*** Opening SOURCE MATERIAL ***
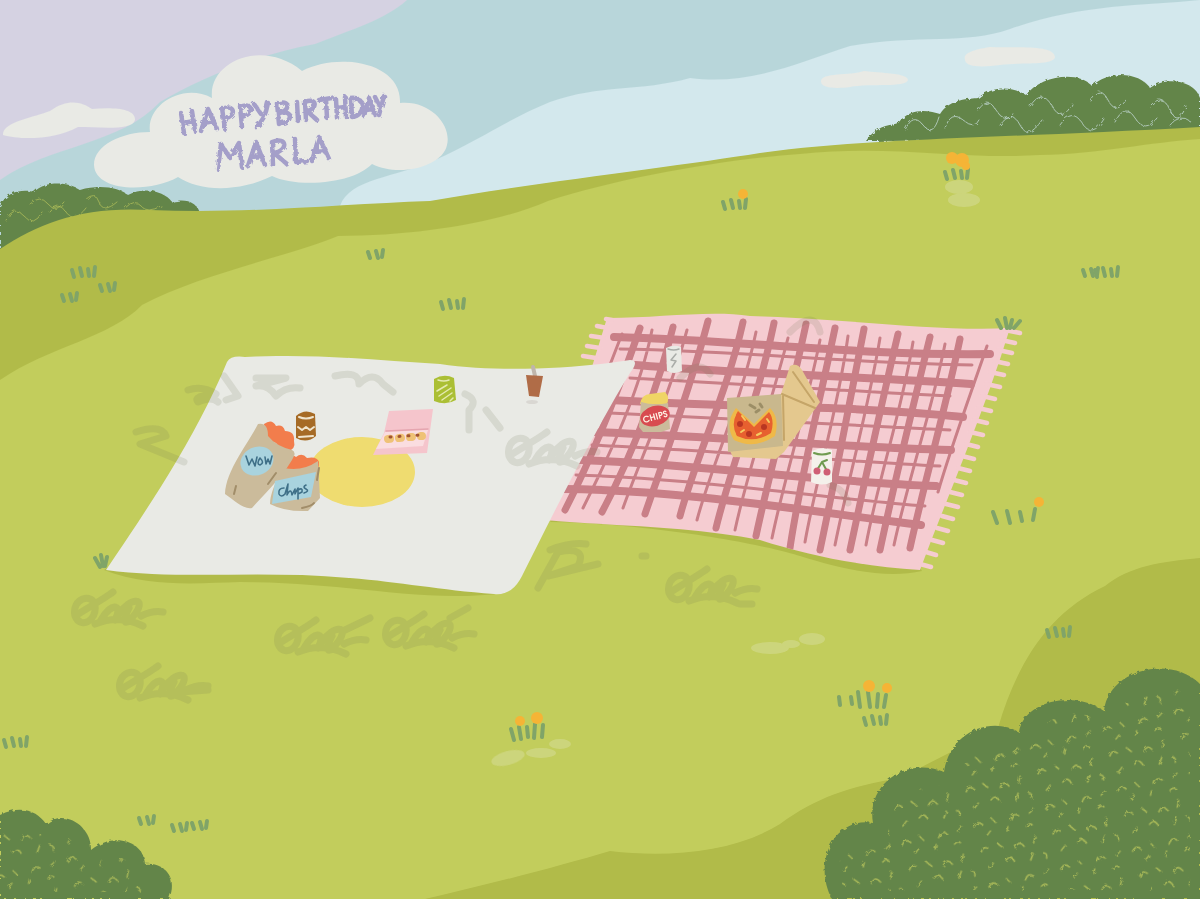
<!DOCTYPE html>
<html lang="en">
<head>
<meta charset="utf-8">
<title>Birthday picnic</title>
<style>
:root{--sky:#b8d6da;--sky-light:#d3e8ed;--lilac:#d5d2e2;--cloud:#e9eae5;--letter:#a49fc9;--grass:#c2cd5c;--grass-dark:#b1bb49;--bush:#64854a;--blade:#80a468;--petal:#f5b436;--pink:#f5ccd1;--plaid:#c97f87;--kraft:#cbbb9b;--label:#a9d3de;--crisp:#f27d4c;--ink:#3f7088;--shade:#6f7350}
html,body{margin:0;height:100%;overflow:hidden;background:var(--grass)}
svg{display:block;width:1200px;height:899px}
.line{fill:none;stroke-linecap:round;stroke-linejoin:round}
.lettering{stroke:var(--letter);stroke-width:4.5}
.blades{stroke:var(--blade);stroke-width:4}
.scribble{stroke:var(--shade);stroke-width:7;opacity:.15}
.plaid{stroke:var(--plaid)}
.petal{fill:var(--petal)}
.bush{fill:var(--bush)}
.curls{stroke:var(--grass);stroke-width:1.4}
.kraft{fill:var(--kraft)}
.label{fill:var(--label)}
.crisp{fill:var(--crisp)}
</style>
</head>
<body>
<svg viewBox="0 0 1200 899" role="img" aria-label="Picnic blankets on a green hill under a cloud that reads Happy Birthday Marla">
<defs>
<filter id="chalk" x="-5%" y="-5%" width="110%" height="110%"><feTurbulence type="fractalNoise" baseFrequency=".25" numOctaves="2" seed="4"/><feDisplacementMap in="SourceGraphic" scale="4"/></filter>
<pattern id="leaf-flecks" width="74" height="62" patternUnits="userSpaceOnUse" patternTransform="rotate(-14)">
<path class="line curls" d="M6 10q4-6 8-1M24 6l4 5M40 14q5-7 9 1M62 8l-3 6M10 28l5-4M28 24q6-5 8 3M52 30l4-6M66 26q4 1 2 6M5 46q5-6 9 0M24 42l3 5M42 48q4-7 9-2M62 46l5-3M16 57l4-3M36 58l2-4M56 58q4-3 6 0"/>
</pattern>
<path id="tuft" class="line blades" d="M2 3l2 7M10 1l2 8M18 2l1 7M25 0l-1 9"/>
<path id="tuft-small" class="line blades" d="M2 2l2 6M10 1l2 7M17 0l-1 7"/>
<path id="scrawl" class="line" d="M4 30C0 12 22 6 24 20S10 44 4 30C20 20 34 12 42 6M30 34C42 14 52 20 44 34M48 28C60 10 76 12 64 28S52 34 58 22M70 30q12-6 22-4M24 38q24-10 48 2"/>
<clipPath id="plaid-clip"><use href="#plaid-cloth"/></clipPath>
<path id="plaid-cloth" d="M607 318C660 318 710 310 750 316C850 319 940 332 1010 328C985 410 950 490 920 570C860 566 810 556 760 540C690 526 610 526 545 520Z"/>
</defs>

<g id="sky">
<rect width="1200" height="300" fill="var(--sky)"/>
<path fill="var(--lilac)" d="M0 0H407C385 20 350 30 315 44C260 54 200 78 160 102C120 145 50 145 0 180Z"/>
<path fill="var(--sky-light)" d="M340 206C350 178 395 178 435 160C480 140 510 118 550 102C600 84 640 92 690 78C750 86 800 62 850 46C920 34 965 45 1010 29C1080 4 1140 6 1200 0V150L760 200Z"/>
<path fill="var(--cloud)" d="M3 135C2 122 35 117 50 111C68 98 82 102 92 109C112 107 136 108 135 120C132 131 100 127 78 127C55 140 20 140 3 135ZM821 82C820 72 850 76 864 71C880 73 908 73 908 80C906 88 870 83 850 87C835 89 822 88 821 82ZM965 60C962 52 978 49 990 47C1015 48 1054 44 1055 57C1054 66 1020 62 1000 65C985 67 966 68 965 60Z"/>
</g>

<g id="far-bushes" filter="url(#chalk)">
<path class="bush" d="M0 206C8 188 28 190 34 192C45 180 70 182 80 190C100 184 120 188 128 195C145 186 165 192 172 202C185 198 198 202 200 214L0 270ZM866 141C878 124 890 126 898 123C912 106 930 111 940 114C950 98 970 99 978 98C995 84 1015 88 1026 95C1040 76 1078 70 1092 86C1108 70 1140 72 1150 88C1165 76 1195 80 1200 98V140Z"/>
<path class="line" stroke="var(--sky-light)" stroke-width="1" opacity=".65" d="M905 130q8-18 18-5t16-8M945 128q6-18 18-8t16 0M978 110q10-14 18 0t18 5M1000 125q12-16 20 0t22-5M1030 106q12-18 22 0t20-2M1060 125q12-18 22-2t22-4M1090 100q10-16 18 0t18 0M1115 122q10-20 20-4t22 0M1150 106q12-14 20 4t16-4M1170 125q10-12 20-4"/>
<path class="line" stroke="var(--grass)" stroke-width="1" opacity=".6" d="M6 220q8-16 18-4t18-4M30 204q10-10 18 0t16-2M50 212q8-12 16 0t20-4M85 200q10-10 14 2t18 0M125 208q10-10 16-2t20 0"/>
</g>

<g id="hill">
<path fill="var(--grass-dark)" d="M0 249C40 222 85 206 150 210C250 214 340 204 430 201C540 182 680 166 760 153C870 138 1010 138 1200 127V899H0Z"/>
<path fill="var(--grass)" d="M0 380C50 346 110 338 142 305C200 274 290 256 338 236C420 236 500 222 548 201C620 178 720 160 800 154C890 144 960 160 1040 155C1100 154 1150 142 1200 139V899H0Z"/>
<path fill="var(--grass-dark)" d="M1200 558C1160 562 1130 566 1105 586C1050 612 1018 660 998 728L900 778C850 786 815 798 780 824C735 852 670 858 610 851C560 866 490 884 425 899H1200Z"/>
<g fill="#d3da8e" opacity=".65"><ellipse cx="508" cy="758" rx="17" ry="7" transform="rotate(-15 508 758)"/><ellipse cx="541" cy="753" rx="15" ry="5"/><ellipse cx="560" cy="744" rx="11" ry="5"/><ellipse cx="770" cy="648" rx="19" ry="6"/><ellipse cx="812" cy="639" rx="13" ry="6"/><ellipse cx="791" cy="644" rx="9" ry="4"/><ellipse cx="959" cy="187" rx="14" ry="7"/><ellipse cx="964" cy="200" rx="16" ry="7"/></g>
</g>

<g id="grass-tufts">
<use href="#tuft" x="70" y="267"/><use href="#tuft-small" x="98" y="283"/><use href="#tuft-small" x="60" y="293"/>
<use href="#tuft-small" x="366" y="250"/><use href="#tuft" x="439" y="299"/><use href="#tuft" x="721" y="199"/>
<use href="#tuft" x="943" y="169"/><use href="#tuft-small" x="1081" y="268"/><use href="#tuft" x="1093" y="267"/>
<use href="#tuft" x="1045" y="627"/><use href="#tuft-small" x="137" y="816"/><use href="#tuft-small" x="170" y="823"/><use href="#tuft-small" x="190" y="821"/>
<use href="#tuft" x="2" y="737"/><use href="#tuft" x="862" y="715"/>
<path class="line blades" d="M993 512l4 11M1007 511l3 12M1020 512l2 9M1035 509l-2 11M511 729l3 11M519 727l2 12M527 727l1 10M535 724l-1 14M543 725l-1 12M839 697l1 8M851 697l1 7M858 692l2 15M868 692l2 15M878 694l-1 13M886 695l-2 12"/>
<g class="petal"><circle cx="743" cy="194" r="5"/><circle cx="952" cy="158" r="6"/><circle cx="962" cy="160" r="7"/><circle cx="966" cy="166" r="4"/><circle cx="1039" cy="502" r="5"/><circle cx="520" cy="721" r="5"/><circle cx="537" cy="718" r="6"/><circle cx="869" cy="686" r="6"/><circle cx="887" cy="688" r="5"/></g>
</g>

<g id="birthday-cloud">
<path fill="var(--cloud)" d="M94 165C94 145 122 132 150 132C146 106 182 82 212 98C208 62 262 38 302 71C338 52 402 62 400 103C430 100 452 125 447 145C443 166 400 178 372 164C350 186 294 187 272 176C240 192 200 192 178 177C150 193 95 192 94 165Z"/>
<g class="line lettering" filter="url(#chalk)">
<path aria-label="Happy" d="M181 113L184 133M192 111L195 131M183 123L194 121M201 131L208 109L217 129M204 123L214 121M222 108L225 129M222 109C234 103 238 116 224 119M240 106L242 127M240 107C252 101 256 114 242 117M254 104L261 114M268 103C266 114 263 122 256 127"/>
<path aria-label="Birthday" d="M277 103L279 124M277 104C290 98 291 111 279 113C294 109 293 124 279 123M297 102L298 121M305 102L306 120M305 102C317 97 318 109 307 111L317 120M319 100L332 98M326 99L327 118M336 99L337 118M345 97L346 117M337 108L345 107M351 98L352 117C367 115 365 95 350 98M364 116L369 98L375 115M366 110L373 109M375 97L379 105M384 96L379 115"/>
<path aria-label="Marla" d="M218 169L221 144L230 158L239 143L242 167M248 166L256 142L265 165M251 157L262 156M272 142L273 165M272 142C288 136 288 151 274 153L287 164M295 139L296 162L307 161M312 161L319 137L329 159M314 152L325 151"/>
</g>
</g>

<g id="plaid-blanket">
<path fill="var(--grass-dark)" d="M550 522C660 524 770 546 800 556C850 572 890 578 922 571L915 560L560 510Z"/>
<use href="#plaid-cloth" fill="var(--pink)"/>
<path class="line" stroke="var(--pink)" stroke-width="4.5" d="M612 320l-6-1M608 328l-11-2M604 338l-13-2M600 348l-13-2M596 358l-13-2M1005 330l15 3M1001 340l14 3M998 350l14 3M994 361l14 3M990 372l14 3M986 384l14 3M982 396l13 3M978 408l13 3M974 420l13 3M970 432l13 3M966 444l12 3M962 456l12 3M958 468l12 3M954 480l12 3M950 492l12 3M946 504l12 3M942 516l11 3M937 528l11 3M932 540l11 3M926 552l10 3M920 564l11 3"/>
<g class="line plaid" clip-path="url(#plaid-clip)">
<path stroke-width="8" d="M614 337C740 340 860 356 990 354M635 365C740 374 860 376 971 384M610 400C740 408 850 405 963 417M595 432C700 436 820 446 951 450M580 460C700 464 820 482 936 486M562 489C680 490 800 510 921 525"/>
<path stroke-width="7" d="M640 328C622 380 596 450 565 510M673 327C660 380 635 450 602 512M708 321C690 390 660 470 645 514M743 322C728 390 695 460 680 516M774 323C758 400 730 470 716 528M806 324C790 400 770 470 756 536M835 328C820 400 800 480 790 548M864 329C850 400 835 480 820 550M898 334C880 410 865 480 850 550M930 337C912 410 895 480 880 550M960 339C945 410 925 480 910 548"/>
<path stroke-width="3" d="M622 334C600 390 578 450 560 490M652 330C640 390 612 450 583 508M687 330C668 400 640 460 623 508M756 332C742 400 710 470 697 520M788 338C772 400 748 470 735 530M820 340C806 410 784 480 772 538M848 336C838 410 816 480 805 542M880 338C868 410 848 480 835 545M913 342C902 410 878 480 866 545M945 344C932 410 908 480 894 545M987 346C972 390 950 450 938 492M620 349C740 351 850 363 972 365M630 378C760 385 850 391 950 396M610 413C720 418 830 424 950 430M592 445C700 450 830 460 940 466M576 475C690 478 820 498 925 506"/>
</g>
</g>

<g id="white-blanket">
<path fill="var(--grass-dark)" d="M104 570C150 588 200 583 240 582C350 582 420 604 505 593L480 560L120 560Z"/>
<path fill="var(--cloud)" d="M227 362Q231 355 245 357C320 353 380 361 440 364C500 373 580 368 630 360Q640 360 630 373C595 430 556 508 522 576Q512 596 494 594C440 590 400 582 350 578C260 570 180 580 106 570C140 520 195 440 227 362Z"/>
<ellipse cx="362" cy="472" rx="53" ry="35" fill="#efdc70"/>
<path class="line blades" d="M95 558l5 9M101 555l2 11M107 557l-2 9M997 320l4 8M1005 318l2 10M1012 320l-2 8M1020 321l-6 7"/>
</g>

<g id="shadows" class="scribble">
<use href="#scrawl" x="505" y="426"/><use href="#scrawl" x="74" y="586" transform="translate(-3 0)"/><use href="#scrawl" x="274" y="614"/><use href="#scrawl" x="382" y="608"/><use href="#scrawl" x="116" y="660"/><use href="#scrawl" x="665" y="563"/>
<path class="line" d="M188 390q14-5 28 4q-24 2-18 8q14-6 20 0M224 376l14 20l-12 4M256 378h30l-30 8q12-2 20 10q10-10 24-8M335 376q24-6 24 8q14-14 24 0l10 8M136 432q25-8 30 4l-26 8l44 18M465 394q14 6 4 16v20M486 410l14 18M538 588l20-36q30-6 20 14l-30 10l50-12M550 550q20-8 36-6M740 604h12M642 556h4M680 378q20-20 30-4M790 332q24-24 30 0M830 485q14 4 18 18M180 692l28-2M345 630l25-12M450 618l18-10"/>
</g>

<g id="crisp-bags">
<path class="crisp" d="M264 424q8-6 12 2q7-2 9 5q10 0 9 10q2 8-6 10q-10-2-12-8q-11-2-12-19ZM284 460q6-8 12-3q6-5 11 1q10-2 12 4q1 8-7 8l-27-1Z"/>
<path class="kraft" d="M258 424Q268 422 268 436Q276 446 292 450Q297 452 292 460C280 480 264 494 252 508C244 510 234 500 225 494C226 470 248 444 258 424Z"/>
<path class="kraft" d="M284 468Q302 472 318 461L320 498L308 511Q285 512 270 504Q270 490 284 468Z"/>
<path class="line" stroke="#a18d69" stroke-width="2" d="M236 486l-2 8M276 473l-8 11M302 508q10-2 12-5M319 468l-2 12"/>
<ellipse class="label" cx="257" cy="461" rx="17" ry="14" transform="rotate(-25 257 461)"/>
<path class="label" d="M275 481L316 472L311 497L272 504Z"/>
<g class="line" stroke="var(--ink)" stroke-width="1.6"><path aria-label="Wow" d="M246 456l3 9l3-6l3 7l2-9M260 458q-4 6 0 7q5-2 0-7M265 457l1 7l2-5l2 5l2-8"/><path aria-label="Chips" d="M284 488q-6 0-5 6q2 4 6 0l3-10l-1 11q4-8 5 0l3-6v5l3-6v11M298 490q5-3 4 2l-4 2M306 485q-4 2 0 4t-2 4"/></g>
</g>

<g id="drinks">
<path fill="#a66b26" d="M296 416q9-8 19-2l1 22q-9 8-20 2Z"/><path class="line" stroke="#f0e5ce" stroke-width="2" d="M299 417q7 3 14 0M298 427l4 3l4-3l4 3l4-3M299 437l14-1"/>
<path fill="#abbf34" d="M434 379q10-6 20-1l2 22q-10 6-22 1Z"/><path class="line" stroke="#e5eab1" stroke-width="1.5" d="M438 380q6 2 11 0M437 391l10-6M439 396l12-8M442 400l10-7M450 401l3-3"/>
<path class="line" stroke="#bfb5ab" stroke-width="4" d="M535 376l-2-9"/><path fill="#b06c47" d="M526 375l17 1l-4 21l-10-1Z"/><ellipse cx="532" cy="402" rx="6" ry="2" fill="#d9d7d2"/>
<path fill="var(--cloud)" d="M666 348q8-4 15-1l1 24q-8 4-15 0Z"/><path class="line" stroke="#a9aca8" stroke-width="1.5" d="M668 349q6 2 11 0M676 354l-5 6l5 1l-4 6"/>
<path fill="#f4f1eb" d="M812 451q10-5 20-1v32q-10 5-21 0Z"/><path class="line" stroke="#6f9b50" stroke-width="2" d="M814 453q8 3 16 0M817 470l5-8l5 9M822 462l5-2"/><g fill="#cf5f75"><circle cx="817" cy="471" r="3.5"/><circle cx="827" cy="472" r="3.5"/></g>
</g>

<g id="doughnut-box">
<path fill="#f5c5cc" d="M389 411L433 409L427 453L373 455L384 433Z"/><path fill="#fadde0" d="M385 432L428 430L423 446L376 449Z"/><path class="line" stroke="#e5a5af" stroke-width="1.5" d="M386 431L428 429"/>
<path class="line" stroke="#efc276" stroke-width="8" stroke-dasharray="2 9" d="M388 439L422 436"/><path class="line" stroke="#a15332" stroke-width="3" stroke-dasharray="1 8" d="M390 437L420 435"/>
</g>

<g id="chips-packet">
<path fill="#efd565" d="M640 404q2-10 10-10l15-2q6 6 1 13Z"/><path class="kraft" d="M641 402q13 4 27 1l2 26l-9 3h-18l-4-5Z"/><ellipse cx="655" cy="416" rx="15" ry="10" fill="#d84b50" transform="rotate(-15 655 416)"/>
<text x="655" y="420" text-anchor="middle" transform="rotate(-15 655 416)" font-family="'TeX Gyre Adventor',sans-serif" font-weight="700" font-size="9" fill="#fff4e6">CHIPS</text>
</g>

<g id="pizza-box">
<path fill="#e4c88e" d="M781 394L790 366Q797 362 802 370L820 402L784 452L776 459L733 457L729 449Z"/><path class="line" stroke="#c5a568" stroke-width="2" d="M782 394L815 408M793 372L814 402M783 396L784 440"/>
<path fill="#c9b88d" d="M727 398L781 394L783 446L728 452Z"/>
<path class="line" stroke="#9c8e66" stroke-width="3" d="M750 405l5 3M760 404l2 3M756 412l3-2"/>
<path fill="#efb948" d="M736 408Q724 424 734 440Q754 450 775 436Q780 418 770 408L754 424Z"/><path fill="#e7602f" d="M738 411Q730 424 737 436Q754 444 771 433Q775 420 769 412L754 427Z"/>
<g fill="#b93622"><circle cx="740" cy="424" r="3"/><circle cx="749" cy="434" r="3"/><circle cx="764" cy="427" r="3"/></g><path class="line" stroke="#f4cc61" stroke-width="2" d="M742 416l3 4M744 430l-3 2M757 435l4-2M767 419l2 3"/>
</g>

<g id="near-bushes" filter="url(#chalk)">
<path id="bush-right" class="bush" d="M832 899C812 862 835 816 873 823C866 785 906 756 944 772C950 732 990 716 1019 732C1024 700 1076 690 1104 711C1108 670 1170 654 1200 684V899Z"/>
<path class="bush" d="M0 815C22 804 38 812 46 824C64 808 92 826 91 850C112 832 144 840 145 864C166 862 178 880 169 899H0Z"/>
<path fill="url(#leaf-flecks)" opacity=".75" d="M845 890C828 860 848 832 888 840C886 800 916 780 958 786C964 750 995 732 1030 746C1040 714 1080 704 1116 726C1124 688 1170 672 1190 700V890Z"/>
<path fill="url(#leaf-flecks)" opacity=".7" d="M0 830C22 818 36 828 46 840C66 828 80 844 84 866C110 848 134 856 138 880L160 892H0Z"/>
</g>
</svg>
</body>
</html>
*** Closing SOURCE MATERIAL ***
*** Opening SOURCE MATERIAL ***
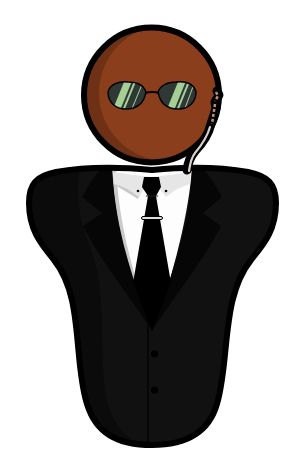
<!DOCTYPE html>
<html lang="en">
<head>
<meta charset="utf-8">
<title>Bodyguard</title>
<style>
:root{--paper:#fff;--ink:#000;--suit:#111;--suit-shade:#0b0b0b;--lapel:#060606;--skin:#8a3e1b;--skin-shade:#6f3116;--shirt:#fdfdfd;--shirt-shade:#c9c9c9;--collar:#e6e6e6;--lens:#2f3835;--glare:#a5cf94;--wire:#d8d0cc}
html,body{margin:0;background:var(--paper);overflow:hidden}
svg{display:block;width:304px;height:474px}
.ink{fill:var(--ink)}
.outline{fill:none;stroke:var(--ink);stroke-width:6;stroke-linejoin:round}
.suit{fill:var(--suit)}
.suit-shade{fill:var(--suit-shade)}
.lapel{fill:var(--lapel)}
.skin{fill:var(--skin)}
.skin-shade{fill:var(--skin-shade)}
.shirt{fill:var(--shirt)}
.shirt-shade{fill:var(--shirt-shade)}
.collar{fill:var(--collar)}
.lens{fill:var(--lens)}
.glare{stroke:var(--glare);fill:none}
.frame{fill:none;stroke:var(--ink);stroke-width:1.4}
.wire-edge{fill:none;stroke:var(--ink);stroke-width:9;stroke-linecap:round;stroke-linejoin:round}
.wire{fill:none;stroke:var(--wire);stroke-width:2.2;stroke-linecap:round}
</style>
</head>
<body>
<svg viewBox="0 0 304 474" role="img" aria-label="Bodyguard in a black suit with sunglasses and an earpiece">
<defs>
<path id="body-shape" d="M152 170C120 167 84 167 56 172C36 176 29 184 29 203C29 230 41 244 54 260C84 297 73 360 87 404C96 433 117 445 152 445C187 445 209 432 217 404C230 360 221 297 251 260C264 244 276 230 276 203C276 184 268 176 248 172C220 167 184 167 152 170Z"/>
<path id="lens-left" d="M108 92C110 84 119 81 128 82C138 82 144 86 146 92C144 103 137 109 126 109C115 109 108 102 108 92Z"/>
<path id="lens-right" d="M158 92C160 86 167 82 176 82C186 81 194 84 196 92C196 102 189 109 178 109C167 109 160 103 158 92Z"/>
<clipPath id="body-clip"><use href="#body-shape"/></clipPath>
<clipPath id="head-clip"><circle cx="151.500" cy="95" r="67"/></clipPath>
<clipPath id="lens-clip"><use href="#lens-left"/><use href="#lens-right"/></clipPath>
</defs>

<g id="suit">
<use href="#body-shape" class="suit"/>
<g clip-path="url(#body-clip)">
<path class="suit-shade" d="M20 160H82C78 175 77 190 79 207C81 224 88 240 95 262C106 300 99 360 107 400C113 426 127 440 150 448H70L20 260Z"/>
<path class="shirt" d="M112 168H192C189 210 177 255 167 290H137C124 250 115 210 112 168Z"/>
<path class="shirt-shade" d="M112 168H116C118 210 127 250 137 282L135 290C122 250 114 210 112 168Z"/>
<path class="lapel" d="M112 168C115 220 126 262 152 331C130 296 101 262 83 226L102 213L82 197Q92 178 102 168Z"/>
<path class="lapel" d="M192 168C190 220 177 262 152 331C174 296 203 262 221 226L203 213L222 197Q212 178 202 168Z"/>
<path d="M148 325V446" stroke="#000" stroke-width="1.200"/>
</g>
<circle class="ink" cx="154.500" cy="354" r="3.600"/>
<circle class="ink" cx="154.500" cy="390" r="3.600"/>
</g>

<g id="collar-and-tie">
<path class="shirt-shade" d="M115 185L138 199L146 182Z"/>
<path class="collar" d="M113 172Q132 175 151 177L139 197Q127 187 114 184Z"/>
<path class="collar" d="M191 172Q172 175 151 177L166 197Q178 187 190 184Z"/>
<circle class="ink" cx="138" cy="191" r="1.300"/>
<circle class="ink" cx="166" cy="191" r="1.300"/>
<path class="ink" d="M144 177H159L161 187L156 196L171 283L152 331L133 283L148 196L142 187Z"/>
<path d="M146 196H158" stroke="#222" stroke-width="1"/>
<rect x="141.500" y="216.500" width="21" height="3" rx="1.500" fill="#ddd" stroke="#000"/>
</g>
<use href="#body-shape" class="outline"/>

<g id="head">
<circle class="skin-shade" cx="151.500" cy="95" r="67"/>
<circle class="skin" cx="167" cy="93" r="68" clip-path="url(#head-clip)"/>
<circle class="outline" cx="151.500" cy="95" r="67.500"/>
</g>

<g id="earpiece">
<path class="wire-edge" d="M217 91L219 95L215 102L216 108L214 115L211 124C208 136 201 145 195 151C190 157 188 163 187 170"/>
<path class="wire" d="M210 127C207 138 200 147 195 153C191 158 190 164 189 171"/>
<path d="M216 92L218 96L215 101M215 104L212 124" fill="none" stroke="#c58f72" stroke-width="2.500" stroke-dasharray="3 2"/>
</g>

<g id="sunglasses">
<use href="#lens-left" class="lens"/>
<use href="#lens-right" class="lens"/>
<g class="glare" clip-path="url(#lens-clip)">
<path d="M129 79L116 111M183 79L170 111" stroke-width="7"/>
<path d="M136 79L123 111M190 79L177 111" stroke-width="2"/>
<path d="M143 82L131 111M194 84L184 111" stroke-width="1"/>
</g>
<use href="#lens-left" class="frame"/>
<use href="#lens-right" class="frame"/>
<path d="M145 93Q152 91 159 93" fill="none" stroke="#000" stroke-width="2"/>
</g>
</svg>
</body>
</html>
*** Closing SOURCE MATERIAL ***
Find all lines holding the word "none" in the records above and copy them.

.line{fill:none;stroke-linecap:round;stroke-linejoin:round}
.outline{fill:none;stroke:var(--ink);stroke-width:6;stroke-linejoin:round}
.glare{stroke:var(--glare);fill:none}
.frame{fill:none;stroke:var(--ink);stroke-width:1.4}
.wire-edge{fill:none;stroke:var(--ink);stroke-width:9;stroke-linecap:round;stroke-linejoin:round}
.wire{fill:none;stroke:var(--wire);stroke-width:2.2;stroke-linecap:round}
<path d="M216 92L218 96L215 101M215 104L212 124" fill="none" stroke="#c58f72" stroke-width="2.500" stroke-dasharray="3 2"/>
<path d="M145 93Q152 91 159 93" fill="none" stroke="#000" stroke-width="2"/>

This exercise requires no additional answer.